==== Data to use

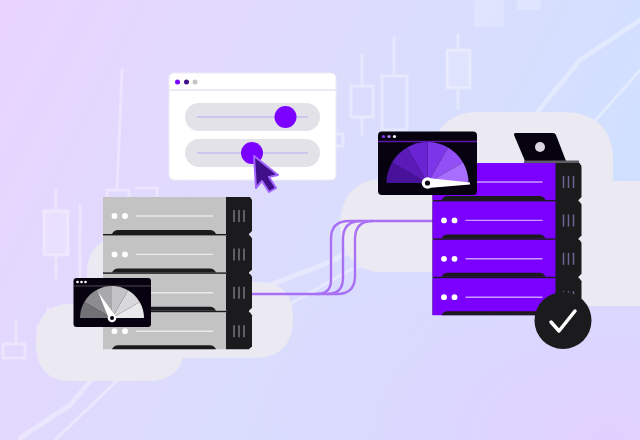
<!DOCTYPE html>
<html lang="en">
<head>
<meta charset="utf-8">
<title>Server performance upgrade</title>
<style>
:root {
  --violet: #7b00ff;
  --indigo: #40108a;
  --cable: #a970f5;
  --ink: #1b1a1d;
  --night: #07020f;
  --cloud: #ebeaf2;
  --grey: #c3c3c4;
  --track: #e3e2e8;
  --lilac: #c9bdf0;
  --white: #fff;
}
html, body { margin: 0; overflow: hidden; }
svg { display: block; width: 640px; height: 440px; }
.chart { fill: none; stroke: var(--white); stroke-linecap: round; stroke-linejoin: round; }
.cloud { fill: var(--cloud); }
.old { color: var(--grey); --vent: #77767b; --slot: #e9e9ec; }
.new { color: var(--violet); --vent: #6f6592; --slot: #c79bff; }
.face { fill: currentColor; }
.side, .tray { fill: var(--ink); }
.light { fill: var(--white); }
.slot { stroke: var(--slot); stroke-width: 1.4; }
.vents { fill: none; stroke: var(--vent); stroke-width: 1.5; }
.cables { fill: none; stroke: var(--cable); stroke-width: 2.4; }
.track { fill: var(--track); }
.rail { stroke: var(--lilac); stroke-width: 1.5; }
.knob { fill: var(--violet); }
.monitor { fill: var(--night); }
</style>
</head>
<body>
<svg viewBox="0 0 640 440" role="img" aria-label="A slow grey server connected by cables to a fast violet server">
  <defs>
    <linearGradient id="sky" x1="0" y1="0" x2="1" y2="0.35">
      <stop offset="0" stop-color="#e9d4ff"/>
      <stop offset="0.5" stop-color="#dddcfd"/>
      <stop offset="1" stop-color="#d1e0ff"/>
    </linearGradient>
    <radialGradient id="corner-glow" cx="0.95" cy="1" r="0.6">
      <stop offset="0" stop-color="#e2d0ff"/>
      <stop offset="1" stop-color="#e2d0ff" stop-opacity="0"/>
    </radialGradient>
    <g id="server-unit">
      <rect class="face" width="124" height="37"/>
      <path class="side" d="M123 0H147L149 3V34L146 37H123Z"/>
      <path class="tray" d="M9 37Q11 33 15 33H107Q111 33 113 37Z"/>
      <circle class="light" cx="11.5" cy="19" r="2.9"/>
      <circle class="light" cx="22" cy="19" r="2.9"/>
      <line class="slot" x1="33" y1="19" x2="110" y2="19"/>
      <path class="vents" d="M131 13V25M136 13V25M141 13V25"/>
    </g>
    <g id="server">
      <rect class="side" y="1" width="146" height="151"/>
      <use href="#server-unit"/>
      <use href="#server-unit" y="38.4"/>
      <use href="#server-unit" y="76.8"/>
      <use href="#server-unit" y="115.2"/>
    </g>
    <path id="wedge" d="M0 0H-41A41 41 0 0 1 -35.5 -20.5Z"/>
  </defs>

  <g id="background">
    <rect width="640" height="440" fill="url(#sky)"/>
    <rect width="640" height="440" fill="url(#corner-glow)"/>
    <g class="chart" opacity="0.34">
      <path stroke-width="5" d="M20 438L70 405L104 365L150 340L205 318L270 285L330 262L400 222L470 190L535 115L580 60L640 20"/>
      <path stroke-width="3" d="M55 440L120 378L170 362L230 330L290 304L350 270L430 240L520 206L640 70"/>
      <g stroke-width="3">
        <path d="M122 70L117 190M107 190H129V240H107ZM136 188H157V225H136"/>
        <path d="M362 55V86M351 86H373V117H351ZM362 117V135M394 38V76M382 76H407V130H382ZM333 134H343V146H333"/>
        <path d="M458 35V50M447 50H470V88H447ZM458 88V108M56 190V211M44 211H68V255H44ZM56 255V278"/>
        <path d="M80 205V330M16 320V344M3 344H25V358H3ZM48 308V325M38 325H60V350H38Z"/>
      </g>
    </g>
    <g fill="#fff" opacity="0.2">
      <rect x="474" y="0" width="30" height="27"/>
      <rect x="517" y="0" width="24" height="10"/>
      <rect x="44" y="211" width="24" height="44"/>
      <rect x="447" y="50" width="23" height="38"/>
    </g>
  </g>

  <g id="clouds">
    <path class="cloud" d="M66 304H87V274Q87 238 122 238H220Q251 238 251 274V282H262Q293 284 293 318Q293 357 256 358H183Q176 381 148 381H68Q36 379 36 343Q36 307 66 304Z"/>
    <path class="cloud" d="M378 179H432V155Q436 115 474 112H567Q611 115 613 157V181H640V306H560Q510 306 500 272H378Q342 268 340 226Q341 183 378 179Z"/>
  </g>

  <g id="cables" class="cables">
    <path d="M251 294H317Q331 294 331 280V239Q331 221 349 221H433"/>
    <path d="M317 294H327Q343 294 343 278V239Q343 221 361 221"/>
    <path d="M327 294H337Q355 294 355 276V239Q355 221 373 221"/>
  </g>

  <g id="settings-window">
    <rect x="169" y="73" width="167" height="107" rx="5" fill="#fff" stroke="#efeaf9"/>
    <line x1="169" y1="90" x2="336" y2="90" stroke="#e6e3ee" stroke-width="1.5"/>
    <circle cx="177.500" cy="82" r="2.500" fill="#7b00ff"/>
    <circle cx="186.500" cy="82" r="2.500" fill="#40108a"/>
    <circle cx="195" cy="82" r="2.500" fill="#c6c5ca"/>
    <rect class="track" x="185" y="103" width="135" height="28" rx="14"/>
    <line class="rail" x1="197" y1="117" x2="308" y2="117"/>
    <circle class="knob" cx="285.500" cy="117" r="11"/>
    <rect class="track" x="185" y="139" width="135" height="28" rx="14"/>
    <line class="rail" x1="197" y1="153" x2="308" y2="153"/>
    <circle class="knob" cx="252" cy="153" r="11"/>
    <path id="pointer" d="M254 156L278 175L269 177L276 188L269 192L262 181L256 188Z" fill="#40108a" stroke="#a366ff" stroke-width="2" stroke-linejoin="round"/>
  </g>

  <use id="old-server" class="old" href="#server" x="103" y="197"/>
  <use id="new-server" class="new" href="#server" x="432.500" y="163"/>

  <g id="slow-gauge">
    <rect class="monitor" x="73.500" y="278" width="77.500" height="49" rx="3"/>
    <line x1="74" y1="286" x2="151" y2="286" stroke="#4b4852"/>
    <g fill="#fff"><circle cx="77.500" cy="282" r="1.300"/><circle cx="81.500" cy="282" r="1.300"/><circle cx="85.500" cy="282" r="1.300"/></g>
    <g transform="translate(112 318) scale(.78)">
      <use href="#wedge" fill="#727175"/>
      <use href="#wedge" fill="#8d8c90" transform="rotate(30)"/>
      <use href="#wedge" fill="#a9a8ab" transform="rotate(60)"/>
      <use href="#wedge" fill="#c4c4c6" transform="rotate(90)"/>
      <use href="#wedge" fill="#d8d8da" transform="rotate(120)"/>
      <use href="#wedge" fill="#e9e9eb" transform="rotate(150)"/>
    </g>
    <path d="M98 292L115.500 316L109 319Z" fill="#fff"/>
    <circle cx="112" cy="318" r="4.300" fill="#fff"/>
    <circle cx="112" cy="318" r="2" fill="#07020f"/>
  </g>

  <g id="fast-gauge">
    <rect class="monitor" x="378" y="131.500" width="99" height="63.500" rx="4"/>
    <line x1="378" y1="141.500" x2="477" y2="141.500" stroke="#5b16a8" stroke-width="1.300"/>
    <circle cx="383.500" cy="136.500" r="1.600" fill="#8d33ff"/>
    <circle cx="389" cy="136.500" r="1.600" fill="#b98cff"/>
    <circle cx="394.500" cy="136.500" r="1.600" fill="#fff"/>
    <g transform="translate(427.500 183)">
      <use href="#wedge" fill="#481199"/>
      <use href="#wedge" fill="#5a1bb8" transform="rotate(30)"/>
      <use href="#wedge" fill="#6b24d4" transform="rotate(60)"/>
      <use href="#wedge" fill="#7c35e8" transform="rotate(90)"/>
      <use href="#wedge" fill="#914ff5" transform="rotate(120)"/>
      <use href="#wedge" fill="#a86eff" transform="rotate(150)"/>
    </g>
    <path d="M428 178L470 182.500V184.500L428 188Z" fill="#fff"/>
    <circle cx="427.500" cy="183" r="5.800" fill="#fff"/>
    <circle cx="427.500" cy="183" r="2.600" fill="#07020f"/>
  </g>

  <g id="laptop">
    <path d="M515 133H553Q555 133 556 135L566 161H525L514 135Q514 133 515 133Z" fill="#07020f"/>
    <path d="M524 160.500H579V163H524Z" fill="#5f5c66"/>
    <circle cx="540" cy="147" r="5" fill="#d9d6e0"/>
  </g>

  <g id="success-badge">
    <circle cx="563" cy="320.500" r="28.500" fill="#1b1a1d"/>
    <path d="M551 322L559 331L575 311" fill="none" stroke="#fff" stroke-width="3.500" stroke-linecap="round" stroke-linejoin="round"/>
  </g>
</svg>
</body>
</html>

========

Please give back exactly, and with no pictures, the lines from where the listing above begins through the line containing "none; stroke: var(--vent);".

<!DOCTYPE html>
<html lang="en">
<head>
<meta charset="utf-8">
<title>Server performance upgrade</title>
<style>
:root {
  --violet: #7b00ff;
  --indigo: #40108a;
  --cable: #a970f5;
  --ink: #1b1a1d;
  --night: #07020f;
  --cloud: #ebeaf2;
  --grey: #c3c3c4;
  --track: #e3e2e8;
  --lilac: #c9bdf0;
  --white: #fff;
}
html, body { margin: 0; overflow: hidden; }
svg { display: block; width: 640px; height: 440px; }
.chart { fill: none; stroke: var(--white); stroke-linecap: round; stroke-linejoin: round; }
.cloud { fill: var(--cloud); }
.old { color: var(--grey); --vent: #77767b; --slot: #e9e9ec; }
.new { color: var(--violet); --vent: #6f6592; --slot: #c79bff; }
.face { fill: currentColor; }
.side, .tray { fill: var(--ink); }
.light { fill: var(--white); }
.slot { stroke: var(--slot); stroke-width: 1.4; }
.vents { fill: none; stroke: var(--vent); stroke-width: 1.5; }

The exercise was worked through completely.